Most important, Koster’s poignant hypothesis is entirely consistent with the painting’s solemn aura (as was Panofsky’s)—though oddly she scarcely mentions the painting’s expressive qualities.
Conclusion: What Matters Most
As one observer has wisely observed, the precise circumstances and intention of the Arnolfini portrait may never be “indubitably uncovered,” for it would depend on evidence that may simply never be available.7 What is available to us, however, is a core level of meaning discernible from the work’s expressive content. Whether intended as a marriage record or as a memorial to a dead wife, what the Arnolfini portrait clearly conveys is a moving sense of the grave import of conjugal union. That core meaning emerges from van Eyck’s incomparable handling of the work’s primary, “natural” subject matter. In the end, I maintain, that is what most matters in this, as in any, work of art. Anyone can pepper a painting with symbolic details. The artistry lies in creating a meaningfully compelling image.
- Erwin Panofsky, “Jan van Eyck’s Arnolfini Portrait,” Burlington Magazine, March 1934, 117–27; and Early Netherlandish Painting: Its Origins and Character (Harvard University Press, 1964), I, 202–3. ↩
- Lorne Campbell, National Gallery Catalogues: The Fifteenth-Century Netherlandish Schools (National Gallery, 1998), 174–204. ↩
- A much more informative video than the National Gallery’s is offered by Carel Huydecoper on Stories of Art. ↩
- Carola Hicks, Girl in a Green Gown: The History and Mystery of the Arnolfini Portrait (Chatto & Windus, 2011; Vintage reprint, 2012). ↩
- Panofsky, “Iconography and Iconology: An Introduction to the Study of Renaissance Art,” a 1939 essay reprinted in Meaning in the Visual Arts: Papers in and on Art History (Doubleday Anchor, 1955), 26–54. ↩
- Margaret L. Koster, “The Arnolfini Double Portrait: A Simple Solution,” Apollo, September 2003. As it happens, I had proposed a similar hypothesis regarding Piero della Francesca’s double portrait of Federigo da Montefeltro and his wife, Battista Sforza. See Chapter V of The Uffizi Diptych by Piero della Francesca: Its Form, Iconography, and Purpose (Master’s thesis, Hunter College, CUNY, 1970), 49–54. ↩
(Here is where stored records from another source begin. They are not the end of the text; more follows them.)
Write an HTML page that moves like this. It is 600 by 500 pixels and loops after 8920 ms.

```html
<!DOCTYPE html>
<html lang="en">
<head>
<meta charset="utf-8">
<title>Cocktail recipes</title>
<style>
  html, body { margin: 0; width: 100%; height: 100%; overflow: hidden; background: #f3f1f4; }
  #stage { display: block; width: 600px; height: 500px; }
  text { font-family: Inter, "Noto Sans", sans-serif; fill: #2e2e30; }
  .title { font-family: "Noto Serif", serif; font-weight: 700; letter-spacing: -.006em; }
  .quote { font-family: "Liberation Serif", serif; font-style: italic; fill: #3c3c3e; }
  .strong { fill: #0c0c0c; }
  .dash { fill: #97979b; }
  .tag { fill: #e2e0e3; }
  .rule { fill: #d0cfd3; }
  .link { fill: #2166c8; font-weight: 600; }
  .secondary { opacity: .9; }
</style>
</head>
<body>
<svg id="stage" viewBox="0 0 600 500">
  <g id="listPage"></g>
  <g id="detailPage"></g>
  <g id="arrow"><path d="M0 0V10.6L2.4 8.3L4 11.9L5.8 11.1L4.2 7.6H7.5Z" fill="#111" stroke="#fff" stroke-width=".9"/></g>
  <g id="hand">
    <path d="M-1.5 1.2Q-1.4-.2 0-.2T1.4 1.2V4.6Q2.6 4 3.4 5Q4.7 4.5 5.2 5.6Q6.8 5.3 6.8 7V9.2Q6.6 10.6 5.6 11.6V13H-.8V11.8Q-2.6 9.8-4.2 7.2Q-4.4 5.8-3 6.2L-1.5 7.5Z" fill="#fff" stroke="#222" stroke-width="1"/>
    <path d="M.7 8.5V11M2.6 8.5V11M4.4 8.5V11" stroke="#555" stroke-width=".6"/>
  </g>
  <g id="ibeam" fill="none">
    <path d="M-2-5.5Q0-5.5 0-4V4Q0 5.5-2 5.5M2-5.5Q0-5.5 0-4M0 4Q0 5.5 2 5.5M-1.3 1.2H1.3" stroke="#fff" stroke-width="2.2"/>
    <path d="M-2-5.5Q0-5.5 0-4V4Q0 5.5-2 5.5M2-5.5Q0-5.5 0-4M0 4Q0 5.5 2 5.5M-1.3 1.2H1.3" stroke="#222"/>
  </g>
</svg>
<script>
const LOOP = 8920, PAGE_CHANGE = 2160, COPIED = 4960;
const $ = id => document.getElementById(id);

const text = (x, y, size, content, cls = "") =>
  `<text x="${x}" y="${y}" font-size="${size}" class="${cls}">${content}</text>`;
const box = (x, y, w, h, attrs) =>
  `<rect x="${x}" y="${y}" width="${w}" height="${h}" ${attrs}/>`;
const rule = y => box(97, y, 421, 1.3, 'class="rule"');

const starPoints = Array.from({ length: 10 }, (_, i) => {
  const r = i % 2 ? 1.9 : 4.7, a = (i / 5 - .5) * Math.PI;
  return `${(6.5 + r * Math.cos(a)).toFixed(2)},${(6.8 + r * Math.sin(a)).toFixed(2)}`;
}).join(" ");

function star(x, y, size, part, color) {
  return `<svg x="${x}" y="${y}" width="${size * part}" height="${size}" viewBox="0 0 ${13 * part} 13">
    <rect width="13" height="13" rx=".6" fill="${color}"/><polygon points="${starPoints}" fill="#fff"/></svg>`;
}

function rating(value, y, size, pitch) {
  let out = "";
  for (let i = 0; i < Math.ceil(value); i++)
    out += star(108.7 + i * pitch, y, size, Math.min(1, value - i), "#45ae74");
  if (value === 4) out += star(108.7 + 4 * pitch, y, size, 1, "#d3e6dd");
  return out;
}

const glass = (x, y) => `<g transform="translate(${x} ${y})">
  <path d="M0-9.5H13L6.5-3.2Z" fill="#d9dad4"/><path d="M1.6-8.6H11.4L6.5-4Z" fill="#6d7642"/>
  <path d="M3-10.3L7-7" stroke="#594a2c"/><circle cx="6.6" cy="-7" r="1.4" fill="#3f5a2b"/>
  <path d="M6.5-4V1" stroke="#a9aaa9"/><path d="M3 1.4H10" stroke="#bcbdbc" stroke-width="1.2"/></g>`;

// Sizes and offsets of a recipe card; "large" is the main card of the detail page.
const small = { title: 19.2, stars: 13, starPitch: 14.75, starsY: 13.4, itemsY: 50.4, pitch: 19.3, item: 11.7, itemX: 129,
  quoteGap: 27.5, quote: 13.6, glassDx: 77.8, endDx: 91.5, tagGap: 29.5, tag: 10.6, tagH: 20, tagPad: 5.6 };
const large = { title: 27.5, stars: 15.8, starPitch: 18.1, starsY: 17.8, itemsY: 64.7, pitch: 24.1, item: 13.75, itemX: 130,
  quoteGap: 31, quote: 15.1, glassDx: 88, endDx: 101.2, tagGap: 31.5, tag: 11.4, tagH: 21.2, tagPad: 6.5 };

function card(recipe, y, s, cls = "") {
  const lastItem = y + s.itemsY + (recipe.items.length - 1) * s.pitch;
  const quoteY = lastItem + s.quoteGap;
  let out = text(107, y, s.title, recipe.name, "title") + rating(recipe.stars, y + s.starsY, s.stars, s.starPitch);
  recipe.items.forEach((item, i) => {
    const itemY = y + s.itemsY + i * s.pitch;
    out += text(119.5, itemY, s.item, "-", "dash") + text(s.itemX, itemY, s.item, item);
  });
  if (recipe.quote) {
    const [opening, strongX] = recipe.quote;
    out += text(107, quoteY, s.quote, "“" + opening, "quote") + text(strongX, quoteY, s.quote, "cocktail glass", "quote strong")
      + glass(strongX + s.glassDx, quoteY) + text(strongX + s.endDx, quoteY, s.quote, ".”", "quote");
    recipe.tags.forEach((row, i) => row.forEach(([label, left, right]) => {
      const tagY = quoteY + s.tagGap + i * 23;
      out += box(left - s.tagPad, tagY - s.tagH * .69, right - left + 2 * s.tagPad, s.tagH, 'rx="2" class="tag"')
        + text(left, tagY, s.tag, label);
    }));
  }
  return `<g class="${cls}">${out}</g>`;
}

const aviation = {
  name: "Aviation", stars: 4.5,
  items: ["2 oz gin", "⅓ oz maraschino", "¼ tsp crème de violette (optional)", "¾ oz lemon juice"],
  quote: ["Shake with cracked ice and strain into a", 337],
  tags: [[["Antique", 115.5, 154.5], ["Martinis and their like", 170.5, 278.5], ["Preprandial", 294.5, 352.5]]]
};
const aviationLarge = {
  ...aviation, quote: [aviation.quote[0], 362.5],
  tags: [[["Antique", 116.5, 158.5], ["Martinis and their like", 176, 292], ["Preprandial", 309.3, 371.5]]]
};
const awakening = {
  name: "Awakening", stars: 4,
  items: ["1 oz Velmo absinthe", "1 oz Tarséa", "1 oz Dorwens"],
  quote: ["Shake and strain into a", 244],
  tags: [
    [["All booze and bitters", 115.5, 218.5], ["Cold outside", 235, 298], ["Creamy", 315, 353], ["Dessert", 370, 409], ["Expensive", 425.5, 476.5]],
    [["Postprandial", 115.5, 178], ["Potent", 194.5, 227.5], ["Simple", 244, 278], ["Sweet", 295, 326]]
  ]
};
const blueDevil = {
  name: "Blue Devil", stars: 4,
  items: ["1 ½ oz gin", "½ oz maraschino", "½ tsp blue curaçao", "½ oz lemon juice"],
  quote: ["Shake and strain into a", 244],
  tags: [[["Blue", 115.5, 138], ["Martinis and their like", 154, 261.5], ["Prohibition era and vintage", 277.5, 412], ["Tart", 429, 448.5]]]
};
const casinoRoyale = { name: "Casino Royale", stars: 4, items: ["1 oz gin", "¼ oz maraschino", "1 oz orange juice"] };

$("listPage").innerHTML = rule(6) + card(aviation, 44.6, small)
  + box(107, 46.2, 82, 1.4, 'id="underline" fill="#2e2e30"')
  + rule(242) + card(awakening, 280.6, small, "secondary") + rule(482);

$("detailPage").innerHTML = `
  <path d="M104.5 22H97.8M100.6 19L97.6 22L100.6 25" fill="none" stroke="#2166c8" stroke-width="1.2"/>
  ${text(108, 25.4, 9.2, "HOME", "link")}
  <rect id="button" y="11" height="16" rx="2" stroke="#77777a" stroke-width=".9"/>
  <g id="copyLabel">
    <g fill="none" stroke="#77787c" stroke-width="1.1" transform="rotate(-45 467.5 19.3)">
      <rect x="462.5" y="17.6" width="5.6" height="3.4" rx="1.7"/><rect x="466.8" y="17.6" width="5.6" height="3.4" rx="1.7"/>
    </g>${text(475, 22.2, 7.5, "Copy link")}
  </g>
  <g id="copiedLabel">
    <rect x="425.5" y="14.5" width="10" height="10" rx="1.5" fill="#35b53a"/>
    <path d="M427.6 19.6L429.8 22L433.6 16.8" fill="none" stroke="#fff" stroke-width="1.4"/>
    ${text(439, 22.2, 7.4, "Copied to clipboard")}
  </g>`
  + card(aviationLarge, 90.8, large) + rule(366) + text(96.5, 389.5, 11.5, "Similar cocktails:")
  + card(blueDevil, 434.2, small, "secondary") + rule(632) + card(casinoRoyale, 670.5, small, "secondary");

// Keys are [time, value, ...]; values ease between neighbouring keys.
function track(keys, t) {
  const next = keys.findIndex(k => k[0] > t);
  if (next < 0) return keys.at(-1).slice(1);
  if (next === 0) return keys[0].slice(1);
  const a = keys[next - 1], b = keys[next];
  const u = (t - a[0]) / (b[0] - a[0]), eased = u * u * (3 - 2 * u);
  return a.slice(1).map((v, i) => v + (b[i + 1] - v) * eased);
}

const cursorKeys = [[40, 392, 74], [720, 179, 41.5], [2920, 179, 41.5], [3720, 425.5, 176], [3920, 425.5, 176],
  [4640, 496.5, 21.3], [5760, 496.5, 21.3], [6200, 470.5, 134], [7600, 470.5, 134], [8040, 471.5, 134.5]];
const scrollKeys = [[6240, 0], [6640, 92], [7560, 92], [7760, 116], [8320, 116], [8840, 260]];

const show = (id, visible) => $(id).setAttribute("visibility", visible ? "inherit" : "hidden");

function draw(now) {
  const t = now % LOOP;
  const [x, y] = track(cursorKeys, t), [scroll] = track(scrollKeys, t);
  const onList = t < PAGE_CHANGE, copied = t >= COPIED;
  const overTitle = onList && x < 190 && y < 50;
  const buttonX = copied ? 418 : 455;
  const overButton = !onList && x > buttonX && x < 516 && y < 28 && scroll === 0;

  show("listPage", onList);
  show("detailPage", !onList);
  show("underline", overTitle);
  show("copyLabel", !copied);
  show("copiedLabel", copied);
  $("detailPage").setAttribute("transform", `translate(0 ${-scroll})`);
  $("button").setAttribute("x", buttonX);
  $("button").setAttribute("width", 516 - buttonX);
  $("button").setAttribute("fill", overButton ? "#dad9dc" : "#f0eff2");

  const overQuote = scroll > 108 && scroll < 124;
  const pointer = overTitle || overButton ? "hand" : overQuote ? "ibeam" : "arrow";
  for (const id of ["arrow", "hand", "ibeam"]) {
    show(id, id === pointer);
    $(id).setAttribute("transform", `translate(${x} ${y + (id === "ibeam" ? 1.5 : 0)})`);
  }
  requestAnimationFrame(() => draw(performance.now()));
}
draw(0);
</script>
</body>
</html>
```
- Tristan Craig, “The Arnolfini Portrait and the Limits of Interpretation,” Retrospect Journal, November 17, 2019. ↩